The digital era continued to progress with breakneck speed despite the Y2K scare and dot com bust. New technology became more accessible than ever.
Acknowledging the need for proper technology training in a post-industrial economy, and the future implications of a digital divide in computer fluency among higher income and lower income people, Onward established its Community Computer Resource Center (CCRC) in 2000.
Cities across the country continue to flourish. The sons and daughters of families whose parents had left the city for the suburbs were returning to urban areas to build their own families and professional lives. Despite the marks of neighborhood gentrification and improved commerce, the aesthetic facelifts and vast reductions in crime have left many long-term residents increasingly marginalized or have forced them to move. According to U.S. census records, between 1990 and 2000 West Town’s median household income increased 56 percent, residents with Bachelor’s Degrees shot up a staggering 272 percent, and the median housing value (adjusted for inflation) jumped 189 percent.
Despite this demographic shift, families in West Town continued to benefit from Onward House services. Onward House began to witness yet another cycle of immigration in the neighborhood with the increased enrollment of Ukrainian children.
In other parts of the city, displaced residents from newly gentrified areas and razed public housing migrated and concentrated. In the Belmont Cragin Community Area, 2000 Census figures showed a 38% population increase, with an 88 percent increase in poverty since 1990. As part of the strategic development identified by Onward’s Board of Directors, a new facility was developed in Belmont Cragin on Chicago’s Northwest side at 5423 W. Diversey Avenue. Onward sold the underutilized 2158 W. Ohio building to kick start the fund for the new site’s capital campaign.
- Farber, David. “1968 Year Page.” Encyclopedia of Chicago.

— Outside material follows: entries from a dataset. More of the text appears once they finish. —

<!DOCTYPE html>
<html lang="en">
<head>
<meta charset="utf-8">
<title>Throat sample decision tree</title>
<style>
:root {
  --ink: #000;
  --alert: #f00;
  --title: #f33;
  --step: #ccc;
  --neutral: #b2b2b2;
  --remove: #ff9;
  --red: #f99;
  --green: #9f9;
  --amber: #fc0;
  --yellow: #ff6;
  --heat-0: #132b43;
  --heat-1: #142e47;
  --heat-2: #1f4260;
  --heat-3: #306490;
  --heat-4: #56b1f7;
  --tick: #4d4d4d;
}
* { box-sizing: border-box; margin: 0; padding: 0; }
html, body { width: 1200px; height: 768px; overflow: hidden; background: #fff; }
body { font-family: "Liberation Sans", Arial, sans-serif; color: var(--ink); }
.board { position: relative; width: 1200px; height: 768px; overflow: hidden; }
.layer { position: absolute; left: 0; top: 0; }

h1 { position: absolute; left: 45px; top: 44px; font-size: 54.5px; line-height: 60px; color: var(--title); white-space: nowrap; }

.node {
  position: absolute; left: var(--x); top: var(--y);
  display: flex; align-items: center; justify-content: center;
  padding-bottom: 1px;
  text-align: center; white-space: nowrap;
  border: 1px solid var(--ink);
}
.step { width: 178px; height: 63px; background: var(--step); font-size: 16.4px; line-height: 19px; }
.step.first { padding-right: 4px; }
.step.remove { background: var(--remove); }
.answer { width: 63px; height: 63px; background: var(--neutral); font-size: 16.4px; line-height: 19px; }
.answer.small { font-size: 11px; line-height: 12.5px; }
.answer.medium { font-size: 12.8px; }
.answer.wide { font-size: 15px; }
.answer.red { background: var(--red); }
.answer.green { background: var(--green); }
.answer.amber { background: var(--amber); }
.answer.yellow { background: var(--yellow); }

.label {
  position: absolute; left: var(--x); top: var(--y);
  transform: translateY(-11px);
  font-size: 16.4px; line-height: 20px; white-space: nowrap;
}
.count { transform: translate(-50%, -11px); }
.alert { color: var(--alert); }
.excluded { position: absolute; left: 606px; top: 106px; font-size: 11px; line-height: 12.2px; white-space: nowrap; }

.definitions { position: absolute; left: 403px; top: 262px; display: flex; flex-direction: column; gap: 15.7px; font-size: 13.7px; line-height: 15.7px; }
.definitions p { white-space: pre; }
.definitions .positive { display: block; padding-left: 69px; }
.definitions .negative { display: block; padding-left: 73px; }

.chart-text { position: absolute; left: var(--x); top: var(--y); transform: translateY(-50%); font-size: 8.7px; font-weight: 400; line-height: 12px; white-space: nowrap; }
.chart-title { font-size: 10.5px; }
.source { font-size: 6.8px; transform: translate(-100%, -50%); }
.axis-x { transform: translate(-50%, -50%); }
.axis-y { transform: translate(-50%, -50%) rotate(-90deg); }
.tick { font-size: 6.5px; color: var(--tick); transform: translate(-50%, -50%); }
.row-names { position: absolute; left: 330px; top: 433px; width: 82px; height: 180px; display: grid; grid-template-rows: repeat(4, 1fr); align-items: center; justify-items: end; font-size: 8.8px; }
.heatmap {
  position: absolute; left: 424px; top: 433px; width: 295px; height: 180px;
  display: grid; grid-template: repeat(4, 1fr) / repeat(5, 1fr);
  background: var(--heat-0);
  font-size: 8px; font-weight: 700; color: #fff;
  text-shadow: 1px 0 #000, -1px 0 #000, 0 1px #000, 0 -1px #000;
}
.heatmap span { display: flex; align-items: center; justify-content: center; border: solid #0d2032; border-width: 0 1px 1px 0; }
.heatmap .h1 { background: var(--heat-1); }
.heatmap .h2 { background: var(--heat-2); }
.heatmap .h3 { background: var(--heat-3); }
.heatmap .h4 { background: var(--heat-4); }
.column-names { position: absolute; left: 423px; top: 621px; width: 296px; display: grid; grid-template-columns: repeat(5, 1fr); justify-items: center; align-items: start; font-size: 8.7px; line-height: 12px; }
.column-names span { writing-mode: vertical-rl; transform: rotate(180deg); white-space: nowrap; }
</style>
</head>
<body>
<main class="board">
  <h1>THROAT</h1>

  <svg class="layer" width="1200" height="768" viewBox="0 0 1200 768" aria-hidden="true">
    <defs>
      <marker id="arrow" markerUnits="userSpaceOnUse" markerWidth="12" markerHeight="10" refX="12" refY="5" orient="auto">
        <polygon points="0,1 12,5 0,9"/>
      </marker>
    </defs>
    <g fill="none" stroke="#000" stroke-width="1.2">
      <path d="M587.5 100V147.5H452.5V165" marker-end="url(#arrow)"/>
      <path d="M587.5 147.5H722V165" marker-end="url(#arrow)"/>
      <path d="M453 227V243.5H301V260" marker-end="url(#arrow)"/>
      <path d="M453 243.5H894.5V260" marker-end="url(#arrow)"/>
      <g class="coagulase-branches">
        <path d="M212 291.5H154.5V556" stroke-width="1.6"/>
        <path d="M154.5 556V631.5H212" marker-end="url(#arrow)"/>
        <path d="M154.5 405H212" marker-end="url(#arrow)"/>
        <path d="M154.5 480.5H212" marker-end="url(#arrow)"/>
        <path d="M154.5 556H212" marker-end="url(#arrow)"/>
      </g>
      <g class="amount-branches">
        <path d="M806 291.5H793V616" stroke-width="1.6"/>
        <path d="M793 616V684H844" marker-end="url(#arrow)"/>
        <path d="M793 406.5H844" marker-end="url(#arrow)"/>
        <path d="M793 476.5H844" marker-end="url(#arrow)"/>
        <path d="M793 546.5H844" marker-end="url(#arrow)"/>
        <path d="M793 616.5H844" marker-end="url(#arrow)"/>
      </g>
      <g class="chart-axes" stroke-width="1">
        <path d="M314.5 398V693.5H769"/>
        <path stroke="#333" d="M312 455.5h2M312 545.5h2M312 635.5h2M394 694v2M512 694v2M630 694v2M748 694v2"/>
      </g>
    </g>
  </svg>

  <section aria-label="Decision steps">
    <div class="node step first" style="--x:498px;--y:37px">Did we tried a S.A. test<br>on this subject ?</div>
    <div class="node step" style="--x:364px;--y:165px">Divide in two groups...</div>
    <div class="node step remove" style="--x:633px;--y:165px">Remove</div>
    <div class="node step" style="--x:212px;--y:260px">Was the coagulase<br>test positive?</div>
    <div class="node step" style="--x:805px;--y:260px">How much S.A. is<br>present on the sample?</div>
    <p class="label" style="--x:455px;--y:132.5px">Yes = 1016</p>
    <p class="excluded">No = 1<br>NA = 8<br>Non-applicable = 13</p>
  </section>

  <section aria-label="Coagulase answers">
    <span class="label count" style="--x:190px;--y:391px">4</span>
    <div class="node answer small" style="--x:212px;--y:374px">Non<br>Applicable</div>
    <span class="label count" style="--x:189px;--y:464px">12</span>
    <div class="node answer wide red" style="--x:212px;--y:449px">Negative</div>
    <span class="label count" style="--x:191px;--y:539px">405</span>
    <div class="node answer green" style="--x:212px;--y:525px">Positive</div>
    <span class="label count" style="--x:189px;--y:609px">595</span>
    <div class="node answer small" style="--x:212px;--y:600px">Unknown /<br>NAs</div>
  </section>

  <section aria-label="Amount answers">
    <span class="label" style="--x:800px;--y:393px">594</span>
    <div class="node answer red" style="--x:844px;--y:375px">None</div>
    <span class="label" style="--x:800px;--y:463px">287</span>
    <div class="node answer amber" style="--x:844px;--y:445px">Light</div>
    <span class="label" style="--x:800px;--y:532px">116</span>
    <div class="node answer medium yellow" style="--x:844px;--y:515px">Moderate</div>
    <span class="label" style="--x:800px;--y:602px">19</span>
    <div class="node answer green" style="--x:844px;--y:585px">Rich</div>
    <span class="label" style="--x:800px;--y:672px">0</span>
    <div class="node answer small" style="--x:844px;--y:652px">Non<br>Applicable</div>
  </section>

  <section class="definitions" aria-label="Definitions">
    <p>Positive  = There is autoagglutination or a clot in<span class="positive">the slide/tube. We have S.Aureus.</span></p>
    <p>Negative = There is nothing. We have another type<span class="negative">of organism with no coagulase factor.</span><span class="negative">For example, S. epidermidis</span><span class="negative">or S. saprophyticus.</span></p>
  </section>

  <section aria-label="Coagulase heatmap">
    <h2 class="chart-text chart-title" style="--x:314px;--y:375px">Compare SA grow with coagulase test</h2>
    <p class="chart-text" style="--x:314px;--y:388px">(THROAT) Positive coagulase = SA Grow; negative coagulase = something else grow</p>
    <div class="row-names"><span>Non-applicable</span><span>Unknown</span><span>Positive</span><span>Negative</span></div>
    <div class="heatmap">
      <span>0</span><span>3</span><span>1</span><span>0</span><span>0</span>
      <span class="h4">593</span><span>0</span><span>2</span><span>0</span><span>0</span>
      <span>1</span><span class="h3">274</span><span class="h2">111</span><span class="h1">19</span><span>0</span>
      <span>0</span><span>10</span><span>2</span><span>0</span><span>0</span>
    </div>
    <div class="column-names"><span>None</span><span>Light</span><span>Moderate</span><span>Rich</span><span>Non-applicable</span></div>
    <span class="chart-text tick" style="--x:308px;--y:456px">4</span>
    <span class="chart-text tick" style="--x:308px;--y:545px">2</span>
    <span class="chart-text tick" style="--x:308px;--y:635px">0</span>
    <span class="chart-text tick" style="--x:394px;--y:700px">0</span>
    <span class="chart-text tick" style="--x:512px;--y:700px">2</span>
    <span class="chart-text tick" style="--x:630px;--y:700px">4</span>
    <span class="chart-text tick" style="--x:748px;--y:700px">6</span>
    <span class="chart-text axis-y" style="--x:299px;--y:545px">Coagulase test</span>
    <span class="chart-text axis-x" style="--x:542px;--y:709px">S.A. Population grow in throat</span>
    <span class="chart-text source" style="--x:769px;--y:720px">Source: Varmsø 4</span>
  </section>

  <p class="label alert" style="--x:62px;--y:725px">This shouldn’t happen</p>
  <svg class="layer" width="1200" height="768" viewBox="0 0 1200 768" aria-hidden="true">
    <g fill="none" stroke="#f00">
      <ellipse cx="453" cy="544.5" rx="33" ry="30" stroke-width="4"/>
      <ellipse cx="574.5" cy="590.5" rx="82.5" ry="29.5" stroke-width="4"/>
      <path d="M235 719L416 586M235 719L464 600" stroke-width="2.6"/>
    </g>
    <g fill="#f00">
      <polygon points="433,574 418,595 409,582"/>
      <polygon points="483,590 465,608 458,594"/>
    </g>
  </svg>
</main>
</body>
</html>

- Goodwin, Joanne L. “Social Service.” Encyclopedia of Chicago.
- Reiff, Janice L. “Increases in Poverty, 1970–1980.” Encyclopedia of Chicago.